Leviticus 23.15-16,21 — Shavuot
And from the day on which you bring the sheaf of elevation offering–the day after the sabbath–you shall count off seven weeks. They must be complete. You must count until the day after the seventh week–fifty days; then you shall bring an offering of new grain to the Lord. . . . On that same day you shall hold a celebration; it shall be a sacred occasion for you; you shall not work at your occupations. This is a law for all time in all your settlements, throughout the ages.
At sundown tonight, we begin the festival of Shavuot, known as “Festival of Weeks” to many people. Shavuot is a time of celebration and giving thanks for the new grain of the summer wheat harvest in Israel. The festival gets its name because we were commanded to count 49 days from the second day of Passover. At this time the grain was harvested, taking care to leave the edges of the field untouched so that the poor would be able to glean a little wheat for themselves. Offerings were then presented in the Temple.

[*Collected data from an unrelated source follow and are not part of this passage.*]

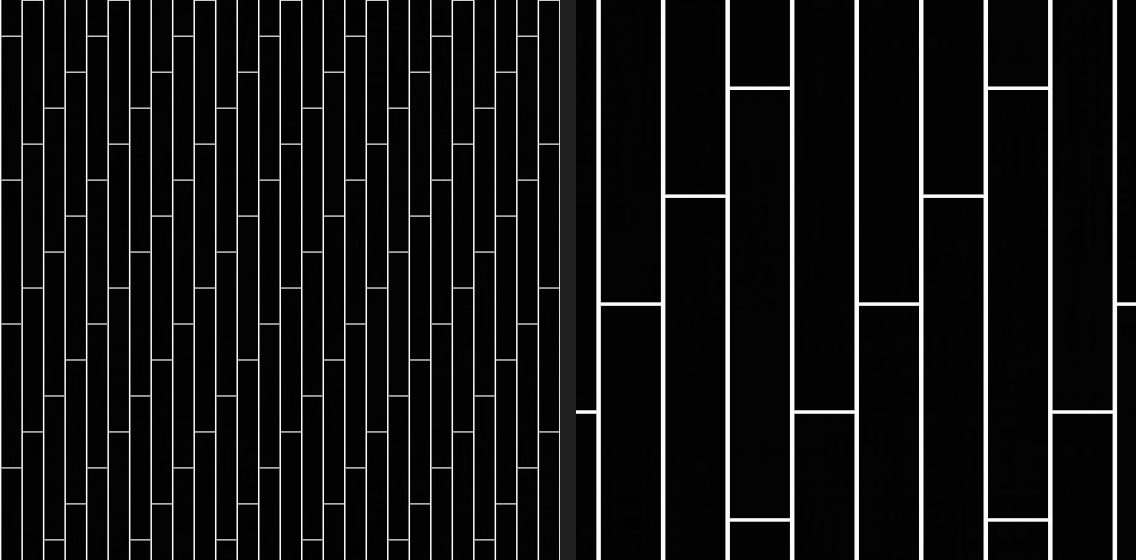
Left: the whole. Right: its middle third, enlarged.
This pattern is drawn by a three.js fragment shader. Its source:

```glsl
// Tall black planks in narrow columns, separated by thin white joints.
// Each column is shifted by a quarter plank from its neighbour; joints are
// box-filtered bands, and a faint crosswise thread noise textures the black.

#define COLUMN_PITCH 0.03841
#define COLUMN_START 0.0011
#define PLANK_LENGTH 0.25697
#define COLUMN_SHIFT 0.25
#define TOP_INSET 0.0004
#define SIDE_JOINT 0.00268
#define END_JOINT 0.0021
#define JOINT_COLOR vec3(0.985)
#define PLANK_COLOR vec3(0.009)
#define PLANK_VARIATION 0.004
#define GRAIN_STRENGTH 0.016

varying vec2 vUv;

// Sine-free hash of a cell, from 0 to 1
float hash(vec2 cell) {
  vec3 p = fract(vec3(cell.xyx) * 0.1031);
  p += dot(p, p.yzx + 33.33);
  return fract((p.x + p.y) * p.z);
}

float valueNoise(vec2 p) {
  vec2 cell = floor(p);
  vec2 f = fract(p);
  f = f * f * (3.0 - 2.0 * f);
  float low = mix(hash(cell), hash(cell + vec2(1.0, 0.0)), f.x);
  float high = mix(hash(cell + vec2(0.0, 1.0)), hash(cell + 1.0), f.x);
  return mix(low, high, f.y);
}

// Share of a pixel covered by a band centred at distance zero
float bandCoverage(float dist, float width, float pixel) {
  float upper = min(dist + 0.5 * pixel, 0.5 * width);
  float lower = max(dist - 0.5 * pixel, -0.5 * width);
  return clamp((upper - lower) / pixel, 0.0, 1.0);
}

// Signed distance, in cells, to the nearest whole number
float toNearest(float x) {
  return x - floor(x + 0.5);
}

// Fine threads running along and across the planks, centred on zero
float threadGrain(vec2 p) {
  float along = valueNoise(p * vec2(340.0, 28.0));
  float across = valueNoise(p * vec2(24.0, 300.0) + 57.0);
  float patches = valueNoise(p * 14.0 + 19.0);
  return (0.6 * along + 0.4 * across - 0.5) * patches;
}

void main() {
  vec2 pixel = max(fwidth(vUv), vec2(1e-5));

  // Column index and stepped position along it, measured from the top
  float columnPos = (vUv.x - COLUMN_START) / COLUMN_PITCH;
  float column = floor(columnPos);
  float plankPos = (1.0 - vUv.y - TOP_INSET) / PLANK_LENGTH
                 + (column - 1.0) * COLUMN_SHIFT;
  float plank = floor(plankPos);

  // Joints
  float side = bandCoverage(toNearest(columnPos) * COLUMN_PITCH, SIDE_JOINT, pixel.x);
  float end = bandCoverage(toNearest(plankPos) * PLANK_LENGTH, END_JOINT, pixel.y);
  float joint = max(side, end);

  // Plank surface
  float tone = PLANK_VARIATION * (hash(vec2(column, plank) + 7.0) - 0.5);
  vec3 surface = max(PLANK_COLOR + tone + GRAIN_STRENGTH * threadGrain(vUv), 0.0);

  gl_FragColor = vec4(mix(surface, JOINT_COLOR, joint), 1.0);
}
```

Shavuot is also the time of celebrating the giving of the Torah at Mount Sinai, an event that occurred at this time of the year. Many people will stay up the entire night in order to study Torah, a custom that has been observed for many generations to honor this defining event in our history and our lives.
The story of Ruth is told during Shavuot, too, for the following reasons: it occurred at the time of the festival of Shavuot and Ruth was among the poor who gleaned wheat from the edges of Boaz‘s fields; Boaz was taken with Ruth’s modesty and the two would marry and bear a child; Ruth was a Moabite convert who chose to receive the Torah when she converted; Ruth is the great grandmother of David the King (Dovid HaMelech), a mother to Jewish royalty. All of this is told in the biblical book of Ruth.
As a convert to Judaism, the Festival of Shavuot has special meaning to me. We begin our celebration at sundown tonight. To all my Jewish friends, Chag Shavuot Sameach (Happy Shavuot!)